In the shamba that was chosen, bamboo was planted despite strong resistance from the farmers. They argued that the bamboo roots would ruin the earth of the shamba and that nothing else would grow there.
Today, the bamboo is mature and has thrived. The embankment mounds have become firm and stable, so that a rise in water level does not immediately flood the surrounding plots despite the depth of the riverbed.
The plot directly opposite the planted shamba, on the other side of the river, belongs to an owner who did not want to plant bamboo: instead he extended his plot right up to the riverbank. There, the riverbank has widened and even encroached on agricultural land (picture 5.). This clearly demonstrates that planting bamboo contributes to the rehabilitation of the banks of the Thugi River.
The rehabilitation of the Thugi River embankment controls the evolution
of the riverbed, which continues to eat away the riverbank.
The bamboo plantation has proven to be effective in stabilizing and reinforcing the soil and in preventing bank erosion. Thus, the land surrounding the river embankments can be cultivated without the fear of gully erosion or flooding.
The following measures were necessary for the rehabilitation of the Thugi River banks:
This case study was proposed
by Mrs Rosemary Waweru
For more information, please contact her at the following address:
Mrs Rosemary Waweru
School and Dropout Services
PO Box 55814
Tel. (+254) 2 80 22 80
Fax (+220) 2 80 22 80
The teacher tells the class how planting bamboo rehabilitates the banks of the Thugi River.
Where is Kenya located?
Is your country on the same continent as Kenya?
What characterizes the climate of Kenya compared to your country? Does your region encounter the same problems
What are the differences?
What are the similarities?
Design the Thugi River banks with one side planted with bamboo and the other side cleared. In your drawing, show how the planted side is stabilized compared to the cleared side that is collapsing and eroding.
Explain your picture.
Is there are a river in your region? What are the banks like? Would it be useful to plant bamboo or other local species to stabilize the banks?
Devise a play showing two owners who own an agricultural plot on either side of the river. One of them has planted bamboo trees on his bank, the other has refused saying that it would interfere with crops.
It’s up to you to imagine the rest!
Tick the correct answers from the following:
In Kenya, bamboo is planted on the Thugi River embankment to:
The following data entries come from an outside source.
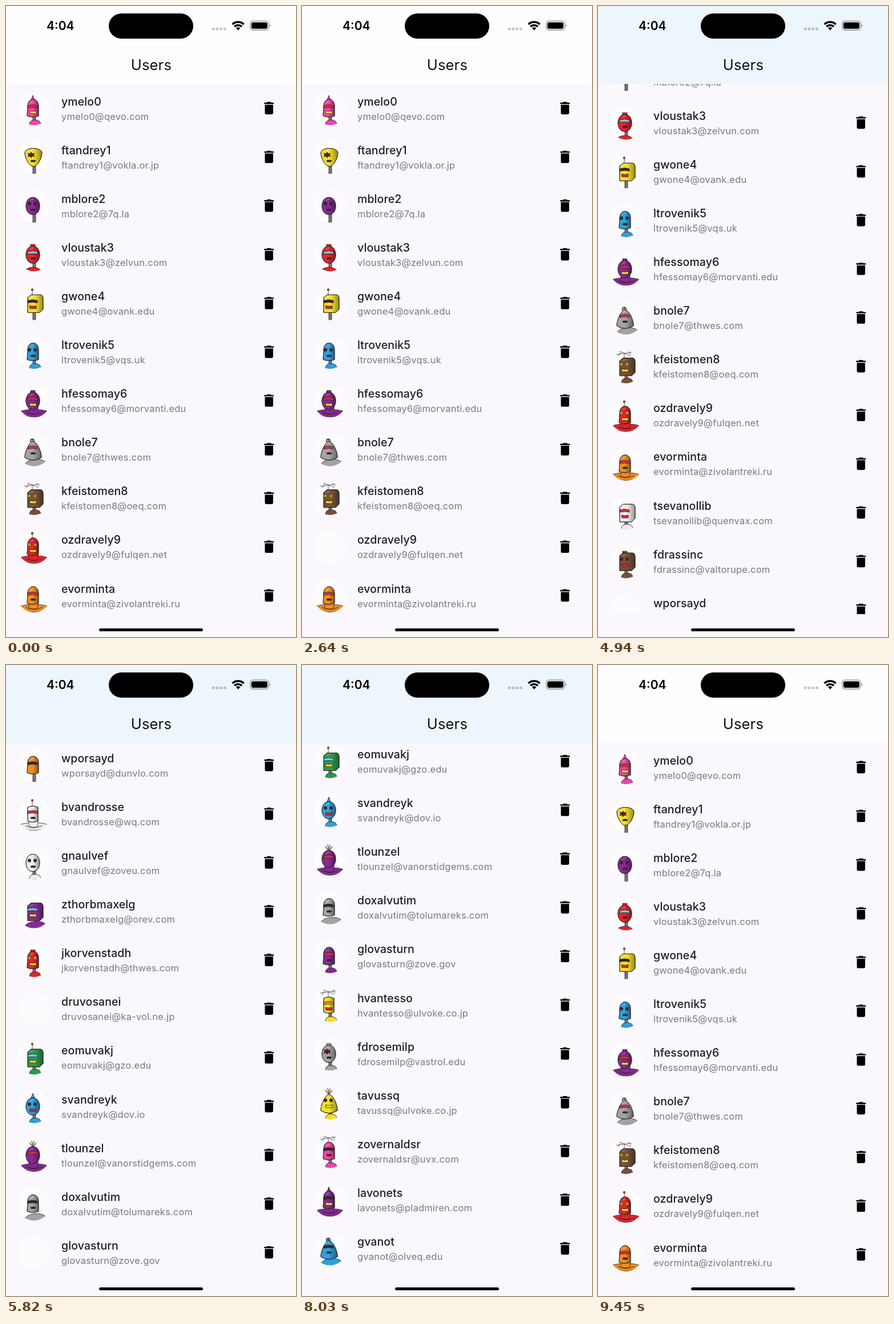
An HTML page for the animation above (9.64 s loop, 508 by 1102 pixels).

```html
<!DOCTYPE html>
<html lang="en">
<head>
<meta charset="utf-8">
<title>Users</title>
<style>
html, body { margin: 0; width: 100%; height: 100%; overflow: hidden; background: #faf8fc; }
svg { display: block; width: 100vw; height: 100vh; font-family: Inter, Roboto, sans-serif; }
.name { font-size: 19.5px; font-weight: 500; letter-spacing: .1px; fill: #1f1d21; }
.mail { font-size: 16.5px; letter-spacing: .2px; fill: #7b797d; }
.bot { stroke: #2a2226; stroke-width: .8; stroke-linejoin: round; }
</style>
</head>
<body>
<svg viewBox="0 0 508 1102">
  <defs>
    <clipPath id="view"><rect y="136" width="508" height="926"/></clipPath>
    <clipPath id="round"><circle r="29"/></clipPath>
    <linearGradient id="shade">
      <stop offset=".5" stop-opacity="0"/><stop offset="1" stop-opacity=".38"/>
    </linearGradient>
    <path id="bin" transform="translate(460.7 -.6) scale(1.2) translate(-12 -12)" d="M6 19c0 1.1.9 2 2 2h8c1.1 0 2-.9 2-2V7H6zM19 4h-3.5l-1-1h-5l-1 1H5v2h14z"/>
  </defs>
  <rect width="508" height="1102" fill="#faf8fc"/>
  <g clip-path="url(#view)"><g id="list"></g></g>
  <path id="spin" fill="none" stroke="#2196f3" stroke-width="5.2" stroke-linecap="square"/>
  <rect width="508" height="136" fill="#fefdff"/>
  <rect id="tint" width="508" height="136" fill="#edf5fd"/>
  <text x="254.4" y="112" text-anchor="middle" font-size="25.5" letter-spacing=".2" fill="#111">Users</text>
  <text x="95.3" y="42" text-anchor="middle" font-size="21" font-weight="600">4:04</text>
  <rect x="180" y="13" width="148" height="44" rx="22"/>
  <g fill="#000" fill-opacity=".22">
    <circle cx="363.4" cy="40" r="2.5"/><circle cx="370" cy="40" r="2.5"/>
    <circle cx="376.7" cy="40" r="2.5"/><circle cx="383.4" cy="40" r="2.5"/>
  </g>
  <path d="M396.6 32a14.6 14.6 0 0 1 20 0M400.2 36a9.2 9.2 0 0 1 12.8 0" fill="none" stroke="#000" stroke-width="3.5"/>
  <path d="M406.6 42.6l-3.8-4a5.4 5.4 0 0 1 7.6 0z"/>
  <rect x="427.6" y="26.2" width="32.6" height="15.8" rx="5" fill="none" stroke="#000" stroke-opacity=".42" stroke-width="1.3"/>
  <rect x="429.8" y="28.4" width="28.2" height="11.4" rx="3"/>
  <path d="M461.8 31.5q3 2.6 0 5.2z" fill-opacity=".45"/>
  <rect x="163" y="1087" width="182" height="5" rx="2.5"/>
</svg>
<script>
const LOOP = 9640, PITCH = 85.1, STOP = 1110, END = 1626;
const $ = id => document.getElementById(id);

// handle, domain, then a look code: colour, head, base, eyes, mouth, top
const users = `ymelo0 qevo.com kcsvys
ftandrey1 vokla.or.jp ytnqd-
mblore2 7q.la prned-
vloustak3 zelvun.com rrgadc
gwone4 ovank.edu ybndra
ltrovenik5 vqs.uk bcsed-
hfessomay6 morvanti.edu provyc
bnole7 thwes.com gphvdb
kfeistomen8 oeq.com nbsyyx
ozdravely9 fulqen.net rcoyya
evorminta zivolantreki.ru ocovd-
tsevanollib quenvax.com wbsvr-
fdrassinc valtorupe.com nbserc
wporsayd dunvlo.com ocnd--
bvandrosse wq.com wyovda
gnaulvef zoveu.com wrsed-
zthorbmaxelg orev.com pbhay-
jkorvenstadh thwes.com rcsyyc
druvosanei ka-vol.ne.jp gcsed-
eomuvakj gzo.edu ebsaya
svandreyk dov.io brsers
tlounzel vanorstidgems.com prov-t
doxalvutim tolumareks.com gchdd-
glovasturn zove.gov pcsvd-
hvantesso ulvoke.co.jp yysorx
fdrosemilp vastrol.edu grsqdc
tavussq ulvoke.co.jp ypseyt
zovernaldsr uvx.com kcsddx
lavonets pladmiren.com pcodys
gvanot olveq.edu bphddb`.split('\n').map(s => s.split(' '));

const paint = { k: '#ef46a8', y: '#f2df2c', p: '#862b92', r: '#e3242b', b: '#2f9fdb',
  g: '#a3a3a5', n: '#78503a', o: '#ee8d22', w: '#ededee', e: '#2c9a4a', d: '#33262a', a: '#6fd3ee' };

const heads = {
  c: 'M-12 13L-11-4C-11-20 8-20 8-4V13Q-2 17-12 13Z',
  r: 'M-2-15C14-15 14 15-2 15S-18-15-2-15Z',
  b: 'M-11-10L-5-15H12Q16-14 16-9V10L10 16H-11Z',
  t: 'M-16-8C-14-18 12-18 14-8C14 2 6 16-1 16S-16 2-16-8Z',
  p: 'M-2-14C6-14 14 6 13 14Q-2 23-16 14C-17 6-8-14-2-14Z',
  y: 'M-11-12Q-2-16 7-12V12Q-2 16-11 12Z'
};

const path = (d, fill, extra = '') => `<path d="${d}" fill="${fill}" ${extra}/>`;
const neck = path('M-2 13H3V30H-2Z', '#77757a');
const bases = {
  n: () => neck,
  s: c => neck + path('M-8 30Q-9 20 2 20T12 30Z', c),
  g: c => neck + path('M-18 31Q-14 22-2 22T15 31Z', c),
  o: c => path('M-23 18C-12 14 12 14 23 18C18 32-18 32-23 18Z', c) +
    path('M-15 20Q0 28 15 20', 'none') + path('M-9 10H7V21Q-1 25-9 21Z', c),
  h: c => path('M-20 31Q-14 18 2 17T24 26V31Z', c)
};

const pair = (fill, dot) => [-8, 2].map(x =>
  `<circle cx="${x}" cy="-4" r="2.7" fill="${fill}"/><circle cx="${x}" cy="-4" r=".6" fill="${dot}"/>`).join('');
const visor = fill => path('M-11-5Q-2-8 6-5V-1Q-2-3-11-1Z', fill);
const eyes = {
  e: () => pair('#4a2b35', '#111'),
  y: () => pair('#f5dc36', '#111'),
  q: () => path('M-5-9l2 3 4-1-2 3 2 3-4-1-2 3-2-3-4 1 2-3-2-3 4 1z', '#5c1720'),
  v: () => visor('#d6333a'), a: () => visor(paint.a),
  d: () => visor(paint.d), o: () => visor(paint.o)
};
const mouth = k => k === '-' ? '' : k === 'd'
  ? path('M-6 6Q-2 4 3 6L2 8H-5Z', paint.d)
  : path('M-8 4Q-2 6 4 4V9H-7Z', paint[k]);

const tops = {
  s: c => path('M-5-15L-2-23 1-15Z', c),
  a: () => path('M-3-14V-24', 'none') + '<circle cx="-3" cy="-24" r="1.7" fill="#d33"/>',
  x: () => path('M-3-13V-24M-17-21L10-25M-12-27L8-19M-14-18L-9-25M4-27L9-21', 'none', 'stroke="#4a3434"'),
  t: () => path('M-2-14L-8-22M-2-14L-4-25M-2-14L0-25M-2-14L4-22', 'none', 'stroke="#766056" stroke-width="1.5"'),
  b: c => `<circle cx="-3" cy="-15" r="4" fill="${c}"/><circle cx="-3" cy="-17" r="1" fill="#d33"/>`,
  c: c => path('M-6-13V-18H2V-13Z', c)
};

function robot([color, head, base, eye, lips, top]) {
  const c = paint[color];
  return bases[base](c) + (top === '-' ? '' : tops[top](c)) +
    path(heads[head], c) + path(heads[head], 'url(#shade)') +
    path('M-7-9Q-5-12-1-12', 'none', 'stroke="#fff" stroke-opacity=".55"') +
    eyes[eye]() + mouth(lips);
}

$('list').innerHTML = users.map(([name, host, look], i) =>
  `<g transform="translate(0 ${179 + i * PITCH})">
    <g transform="translate(49 0)"><circle r="29" fill="#fcfbfd"/>
      <g clip-path="url(#round)"><g class="bot">${robot(look)}</g></g></g>
    <text class="name" x="97" y="-5.5">${name}</text>
    <text class="mail" x="97" y="19.5">${name}@${host}</text>
    <use href="#bin"/></g>`).join('');
const bots = [...document.querySelectorAll('.bot')];

// when each avatar finishes loading
function loadTime(i) {
  if (i === 9) return 2700;
  if (i === 18) return 6000;
  if (i === 23) return 6240;
  if (i < 11) return 2330 + (i * 7 % 11) * 25;
  if (i < 13) return 4700;
  return i < 23 ? 5100 + (i - 13) * 75 : 7800;
}

const clamp = u => Math.min(1, Math.max(0, u));
const span = (t, a, b) => clamp((t - a) / (b - a));

function scrollAt(t) {
  if (t >= 9090) return 0;
  if (t < 4940) return 227 * span(t, 4700, 4940) ** 2.5;
  if (t < 7730) return STOP - (STOP - 227) * (1 - span(t, 4940, 5520)) ** 2;
  if (t < 8030) {
    const u = span(t, 7730, 8030);
    return STOP + (END - STOP) * (2.15 * u * u - 1.15 * u ** 3);
  }
  const s = t - 8030; // spring back from the end of the list
  return t < 8450 ? END + 1.4 * s * Math.exp(-s / 70) : END;
}

// cubic-bezier(.4, 0, .2, 1)
function ease(x) {
  let lo = 0, hi = 1;
  for (let k = 0; k < 20; k++) {
    const m = (lo + hi) / 2, n = 1 - m;
    if (1.2 * n * n * m + .6 * n * m * m + m ** 3 < x) lo = m; else hi = m;
  }
  return lo * lo * (3 - 2 * lo);
}

function spinner(t) {
  const p = t / 1333 % 1, turn = 1.5 * Math.PI;
  const head = ease(clamp(p * 2)) * turn, tail = ease(clamp(p * 2 - 1)) * turn;
  const a = -Math.PI / 2 + tail + t / 2222 * 2 * Math.PI + p * Math.PI / 2;
  const sweep = Math.max(head - tail, .01);
  const at = v => `${(254 + 23.4 * Math.cos(v)).toFixed(2)} ${(600.5 + 23.4 * Math.sin(v)).toFixed(2)}`;
  return `M${at(a)}A23.4 23.4 0 ${+(sweep > Math.PI)} 1 ${at(a + sweep)}`;
}

function draw(t) {
  const busy = t >= 60 && t < 2300;
  $('list').style.display = busy ? 'none' : '';
  $('list').setAttribute('transform', `translate(0 ${-scrollAt(t).toFixed(2)})`);
  bots.forEach((b, i) => b.style.display = t < 60 || t >= loadTime(i) ? '' : 'none');
  $('spin').setAttribute('d', busy && t >= 360 ? spinner(t - 360) : '');
  $('tint').setAttribute('opacity', t < 9090 ? span(t, 4690, 4890) : 0);
}

const start = performance.now();
function tick(now) {
  draw(Math.max(0, now - start) % LOOP);
  requestAnimationFrame(tick);
}
draw(0);
requestAnimationFrame(tick);
</script>
</body>
</html>
```
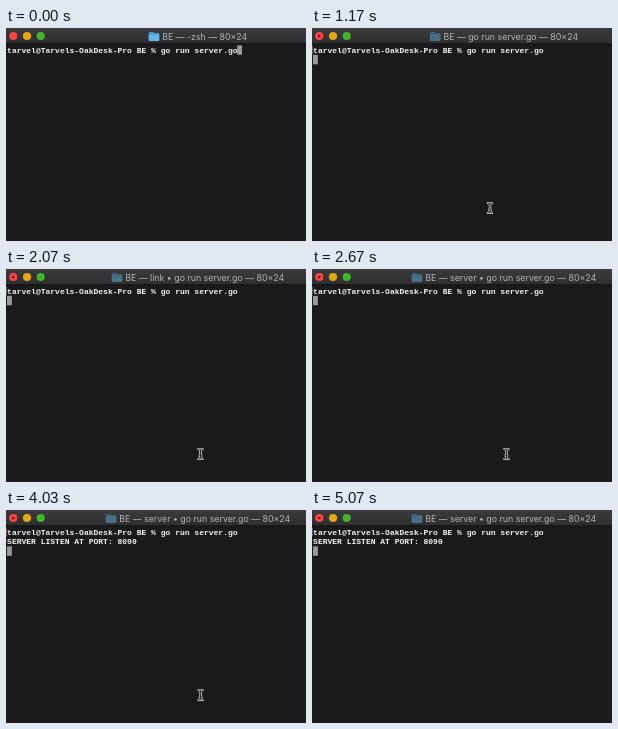
An HTML page with a canvas for the animation above (5710 ms loop, 300 by 213 pixels).

```html
<!DOCTYPE html>
<html lang="en">
<head>
<meta charset="utf-8">
<title>Terminal</title>
<style>
html, body { margin: 0; width: 100%; height: 100%; overflow: hidden; background: #1b1a1c; }
canvas { display: block; width: 300px; height: 213px; }
</style>
</head>
<body>
<canvas id="stage"></canvas>
<script>
const W = 300, H = 213, LOOP = 5710;
const ROW = 9.55, LEFT = 1.1;
const MONO = 'bold 8px "Liberation Mono", monospace';
const SANS = '8.8px Inter, "DejaVu Sans", sans-serif';
const PROMPT = 'tarvel@Tarvels-OakDesk-Pro BE % go run server.go';
const REPLY = 'SERVER LISTEN AT PORT: 8090';

const ENTER = 230, RUN = 400, LISTEN = 3000;
const titles = [
  [0, '-zsh'],
  [RUN, 'go run server.go'],
  [1470, 'go • go run server.go'],
  [1800, 'link • go run server.go'],
  [2670, 'server • go run server.go']
];

// Pointer path: time, x, y
const path = [
  [1000, 152, 170], [1100, 164, 175], [1167, 178, 180], [1267, 194.5, 185],
  [4033, 194.5, 185], [4100, 201, 183], [4167, 218, 177], [4233, 227.5, 171],
  [4300, 228, 170.5], [4433, 228, 170.5], [4467, 228, 184], [4500, 228, 204], [4533, 228, 222]
];

const canvas = document.getElementById('stage');
const ctx = canvas.getContext('2d');
const dpr = window.devicePixelRatio || 1;
canvas.width = W * dpr;
canvas.height = H * dpr;

const barFill = ctx.createLinearGradient(0, 0, 0, 15.5);
barFill.addColorStop(0, '#3b3a3c');
barFill.addColorStop(1, '#2f2e30');

function rect(x, y, w, h, color) {
  ctx.fillStyle = color;
  ctx.fillRect(x, y, w, h);
}

function dot(x, r, color) {
  ctx.fillStyle = color;
  ctx.beginPath();
  ctx.arc(x, 8, r, 0, Math.PI * 2);
  ctx.fill();
}

function folder(x, back, front) {
  ctx.fillStyle = back;
  ctx.beginPath();
  ctx.roundRect(x, 4, 5, 4, 0.8);
  ctx.roundRect(x, 5, 10.5, 7.5, 0.8);
  ctx.fill();
  ctx.fillStyle = front;
  ctx.beginPath();
  ctx.roundRect(x, 6.5, 10.5, 6.5, 0.8);
  ctx.fill();
}

function titleBar(t) {
  const running = t >= RUN;
  rect(0, 0, W, 15.5, barFill);
  rect(0, 15.5, W, 0.8, '#111012');
  ['#fc4544', '#e3a712', '#42b528'].forEach((c, i) => dot(7.3 + i * 13.7, 4.1, c));
  if (running) dot(7.3, 1.3, '#7a0d10');

  const name = titles.filter(([at]) => t >= at).pop()[1];
  const label = `BE — ${name} — 80×24`;
  ctx.font = SANS;
  const x = 192 - (ctx.measureText(label).width + 13.5) / 2;
  if (running) folder(x, '#3b627a', '#487086');
  else folder(x, '#3f9bd0', '#62b6e6');
  ctx.fillStyle = '#b4b3b5';
  ctx.fillText(label, x + 13.5, 11.7);
}

function line(text, row) {
  ctx.font = MONO;
  ctx.fillStyle = '#f4f4f4';
  ctx.fillText(text, LEFT, 24.5 + row * ROW);
}

function caret(x, row) {
  rect(x, 17.3 + row * ROW, 4.9, 9.4, '#9a999b');
}

function shell(t) {
  line(PROMPT, 0);
  if (t < ENTER) {
    caret(LEFT + ctx.measureText(PROMPT).width - 0.4, 0);
    return;
  }
  rect(0, 17.8, 0.7, 8.4, '#77767a');
  const done = t >= LISTEN;
  if (done) line(REPLY, 1);
  caret(1, done ? 2 : 1);
}

function pointerAt(t) {
  const i = path.findIndex(p => p[0] > t);
  if (i < 1) return null;
  const [t0, x0, y0] = path[i - 1], [t1, x1, y1] = path[i];
  const k = (t - t0) / (t1 - t0);
  return [x0 + (x1 - x0) * k, y0 + (y1 - y0) * k];
}

function pointer(t) {
  // The pointer is redrawn thirty times a second
  const pos = pointerAt(Math.floor((t + 4) * 0.03) / 0.03 + 0.5);
  if (!pos) return;
  ctx.save();
  ctx.translate(...pos);
  ctx.lineCap = 'round';
  ctx.beginPath();
  for (const s of [-1, 1]) {
    ctx.moveTo(-2, 4.9 * s);
    ctx.quadraticCurveTo(0, 4.9 * s, 0, 3.4 * s);
    ctx.quadraticCurveTo(0, 4.9 * s, 2, 4.9 * s);
  }
  ctx.moveTo(0, -4);
  ctx.lineTo(0, 4);
  ctx.moveTo(-0.8, 1.6);
  ctx.lineTo(0.8, 1.6);
  for (const [w, c] of [[2.4, '#d6d6d6'], [0.9, '#18171a']]) {
    ctx.lineWidth = w;
    ctx.strokeStyle = c;
    ctx.stroke();
  }
  ctx.restore();
}

function draw(t) {
  ctx.setTransform(dpr, 0, 0, dpr, 0, 0);
  rect(0, 0, W, H, '#1b1a1c');
  titleBar(t);
  shell(t);
  pointer(t);
}

const start = performance.now();
function tick() {
  draw((performance.now() - start) % LOOP);
  requestAnimationFrame(tick);
}
tick();
</script>
</body>
</html>
```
• prevent the local farmers from cultivating coffee.
• facilitate access to the river.
• act as a sand barrier.
• act as a windbreak.
• reduce noise.
• stabilize the riverbed.
• prevent flooding.